• _TASK GOAL_
Count the lines below holding "setAttribute" and answer with that number only.

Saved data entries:
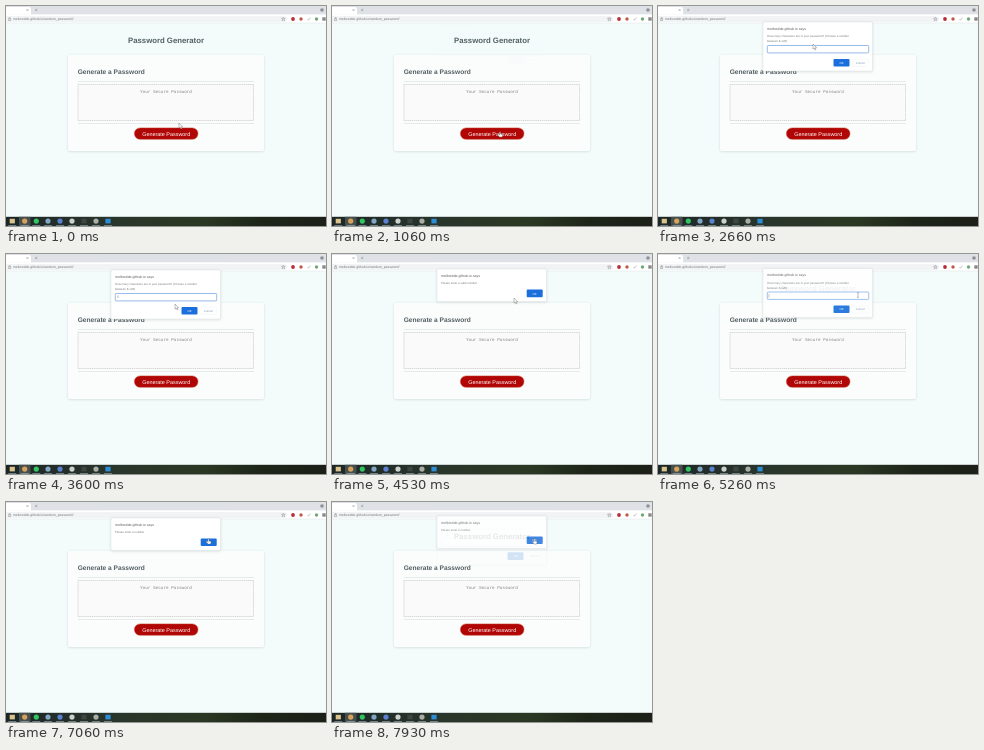
These frames come from a looping animation (320x220 px, 8000 ms). An HTML page:

```html
<!DOCTYPE html>
<html lang="en">
<head>
<meta charset="utf-8">
<title>Password Generator</title>
<style>
  html, body { margin: 0; width: 100%; height: 100%; overflow: hidden; background: #f3fbfb; }
  svg { display: block; width: 100vw; height: 100vh; }
  text { font-family: "Liberation Sans", Arial, sans-serif; fill: #74787c; text-rendering: geometricPrecision; }
  .bold { font-weight: 700; fill: #536062; }
  .mono { font-family: "Liberation Mono", monospace; fill: #858585; }
  .mid { text-anchor: middle; }
  .white { fill: #fff; }
  .line { fill: none; stroke: #8a8d90; stroke-width: .5; }
</style>
</head>
<body>
<svg viewBox="0 0 320 220" xmlns="http://www.w3.org/2000/svg">
  <defs>
    <filter id="soft" x="-10%" y="-10%" width="120%" height="130%">
      <feDropShadow dx="0" dy=".6" stdDeviation="1.2" flood-color="#455" flood-opacity=".2"/>
    </filter>
    <linearGradient id="bar">
      <stop offset="0" stop-color="#1d2726"/>
      <stop offset=".35" stop-color="#29362b"/>
      <stop offset=".62" stop-color="#2a3823"/>
      <stop offset=".8" stop-color="#1d2519"/>
      <stop offset="1" stop-color="#1c2018"/>
    </linearGradient>
  </defs>

  <rect width="320" height="220" fill="#f3fbfb"/>

  <g id="page">
    <text class="bold mid" x="160" y="36.8" font-size="7.77">Password Generator</text>
    <rect x="62" y="49" width="196" height="96" rx="2" fill="#fbfcfc" filter="url(#soft)"/>
    <text class="bold" x="71.7" y="67.7" font-size="6.6">Generate a Password</text>
    <path d="M72 75.5H248M72 117.5H248" stroke="#dfe2e2" stroke-width=".7"/>
    <rect x="72" y="78.5" width="175.5" height="36" fill="#fafafa" stroke="#c6c6c6" stroke-width=".7" stroke-dasharray="1.4 .7"/>
    <text class="mono mid" x="160" y="86.6" font-size="4.33">Your Secure Password</text>
    <rect x="128.4" y="121.9" width="63.6" height="11.4" rx="5.7" fill="#b00606" stroke="#c6452f" stroke-width=".5"/>
    <text class="mid white" x="160.2" y="129.5" font-size="5.43">Generate Password</text>
  </g>

  <g id="browser">
    <rect width="320" height="8.5" fill="#dee1e6"/>
    <path d="M0 8.5V1H23Q25 1 25 3V7Q25 8.5 26.5 8.5Z" fill="#fff"/>
    <path class="line" d="M20.5 3l2 2m0-2l-2 2M28.9 4h2.6M30.2 2.7v2.6"/>
    <circle cx="316" cy="4" r="1.8" fill="#8d9196"/>
    <rect y="8.5" width="320" height="8.5" fill="#fff"/>
    <rect x="-5" y="10" width="286" height="6" rx="3" fill="#f1f3f4"/>
    <path class="line" d="M2.6 12.6h2v2h-2zM3 12.5v-.8h1.2v.8"/>
    <text x="7" y="14.2" font-size="3.45">mellowtide.github.io/random_password/</text>
    <path class="line" d="M277.3 11.2l.5 1.3h1.4l-1.1.9.4 1.4-1.2-.8-1.2.8.4-1.4-1.1-.9h1.4z"/>
    <circle cx="287" cy="13" r="1.9" fill="#b72e3b"/>
    <circle cx="295" cy="13" r="1.7" fill="#bd5945"/>
    <path class="line" d="M301.5 13l1 1.2 2-2.7" stroke-width=".8"/>
    <circle cx="310.5" cy="13" r="1.7" fill="#70a878"/>
    <rect x="316.3" y="11.3" width="3.4" height="3.4" fill="#858a8e"/>
    <path d="M0 17H320" stroke="#dce2e3" stroke-width=".5"/>
  </g>

  <g id="taskbar"><rect y="210.8" width="320" height="9.2" fill="url(#bar)"/></g>
  <g id="dialogs"></g>

  <g id="cursor">
    <g transform="scale(.85)" stroke="#666" stroke-width=".5" fill="#fff">
      <path id="arrow" d="M0 0V6L1.4 4.8 2.4 7 3.4 6.5 2.4 4.5H4.3Z"/>
      <path id="hand" d="M-.6 0Q0-.7.6 0V2.3L2.7 2.8Q3.2 3 3 4L2.4 6H-.6L-2.4 3.6Q-2-.1-.6 3.7Z"/>
      <path id="beam" d="M-1-2.8H1M0-2.8V2.8M-1 2.8H1" fill="none"/>
    </g>
  </g>
</svg>

<script>
const LOOP = 8000;
const $ = id => document.getElementById(id);
const clamp = v => Math.max(0, Math.min(1, v));

// Taskbar: x, colour, shape
const icons = [
  [6.3, '#d8c48c', 'square'], [18.7, '#d8a25a', 'circle'], [30.3, '#30c463', 'circle'],
  [42, '#7fa6c4', 'circle'], [54, '#5a80cf', 'circle'], [66, '#c9d2ce', 'circle'],
  [78, '#3c4643', 'square'], [90, '#a9ada6', 'circle'], [102, '#2b8dd6', 'square']
];
$('taskbar').innerHTML += '<rect x="13" y="210.8" width="11.5" height="9.2" fill="#46504f"/>' +
  icons.map(([x, fill, shape]) => (shape === 'circle'
    ? `<circle cx="${x}" cy="215.1" r="2.6" fill="${fill}"/>`
    : `<rect x="${x - 2.6}" y="212.8" width="5.2" height="4.6" fill="${fill}"/>`) +
    `<path d="M${x - 4} 219.5h8" stroke="#9fb9c8" stroke-width=".6"/>`).join('');

const okButton = (x, y) => `
  <rect x="${x}" y="${y}" width="16" height="7.6" rx="1" fill="#1a6fdc"/>
  <text class="mid white" x="${x + 8}" y="${y + 4.9}" font-size="2.9">OK</text>`;

const dialog = (id, height, body) => `<g id="${id}">
  <rect x="105" y="16" width="109.5" height="${height}" rx="1" fill="#fff" stroke="#d3d8d8" stroke-width=".4" filter="url(#soft)"/>
  <text x="109" y="23.8" font-size="3.5" style="fill:#55585c">mellowtide.github.io says</text>
  ${body}</g>`;

const message = (y, words) => `<text x="109" y="${y}" font-size="2.9">${words}</text>`;

$('dialogs').innerHTML =
  dialog('prompt', 49,
    message(31.2, 'How many characters are in your password? (Choose a number') +
    message(36.4, 'between 8-128)') + `
    <rect x="109.3" y="39.5" width="101.4" height="7.4" rx=".8" fill="#fff" stroke="#6f9fe4" stroke-width=".7"/>
    <text id="value" x="111" y="44.4" font-size="3.3">5</text>
    <path id="caret" d="M111 41.3v3.8" stroke="#666" stroke-width=".4"/>` +
    okButton(175.5, 53) + `
    <rect x="194" y="53.2" width="16.6" height="7.2" rx="1" fill="#fff" stroke="#eceff2" stroke-width=".4"/>
    <text class="mid" x="202.3" y="57.9" font-size="2.9" style="fill:#7f97bd">Cancel</text>`) +
  dialog('invalid', 32.5, message(31.2, 'Please enter a valid number') + okButton(194.7, 36.5)) +
  dialog('missing', 32.5, message(31.2, 'Please enter a number') + okButton(194.7, 36.5));

// Open and close times
const visits = {
  prompt: [[1060, 4220], [5040, 6150], [7890, Infinity]],
  invalid: [[4220, 5020]],
  missing: [[6130, 7890]]
};

const path = [
  [0, 173, 117], [200, 173, 117], [700, 168, 126], [1100, 168, 126],
  [1550, 155, 38], [3420, 155, 38], [3600, 169, 50], [3850, 183, 56],
  [4250, 183, 56], [4530, 182, 44], [4800, 201, 40], [5120, 201, 40],
  [5260, 200, 41], [5550, 200, 41], [6000, 181.5, 57.5], [6400, 181.5, 57.5],
  [6900, 202.5, 37], [LOOP, 202.5, 37]
];

const shapes = [
  [0, 'arrow'], [550, 'hand'], [1150, 'arrow'], [3780, 'hand'], [4330, 'arrow'],
  [4700, 'hand'], [5090, 'beam'], [5650, 'arrow'], [5880, 'hand'], [6480, 'arrow'], [6780, 'hand']
];

const latest = (table, t) => table.filter(row => row[0] <= t).pop();

function drawDialog(id, t) {
  const [open, close] = latest(visits[id], t) || [LOOP, LOOP];
  const leaving = clamp((t - close) / 240);
  const rise = 1 - clamp((t - open) / 440) + 1 - (1 - leaving) ** 6;
  $(id).setAttribute('opacity', clamp((t - open) / 240) * (1 - leaving));
  $(id).setAttribute('transform', `translate(0 ${-3 * rise})`);
}

function drawCursor(t) {
  const next = path.findIndex(point => point[0] > t);
  const [t0, x0, y0] = path[next - 1];
  const [t1, x1, y1] = path[next];
  const k = (t - t0) / (t1 - t0);
  const e = k * k * (3 - 2 * k);
  $('cursor').setAttribute('transform', `translate(${x0 + (x1 - x0) * e} ${y0 + (y1 - y0) * e})`);
  const shape = latest(shapes, t)[1];
  for (const id of ['arrow', 'hand', 'beam']) $(id).setAttribute('opacity', +(id === shape));
}

function draw(t) {
  Object.keys(visits).forEach(id => drawDialog(id, t));
  const typed = t >= 3200 && t < 4600;
  const opened = latest(visits.prompt, t)?.[0] ?? 0;
  $('value').setAttribute('opacity', +typed);
  $('caret').setAttribute('opacity', +(!typed && (t - opened) % 1000 < 500));
  drawCursor(t);
}

const start = performance.now();
function frame() {
  draw((performance.now() - start) % LOOP);
  requestAnimationFrame(frame);
}
frame();
</script>
</body>
</html>
```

• _OUTPUT BELOW_
6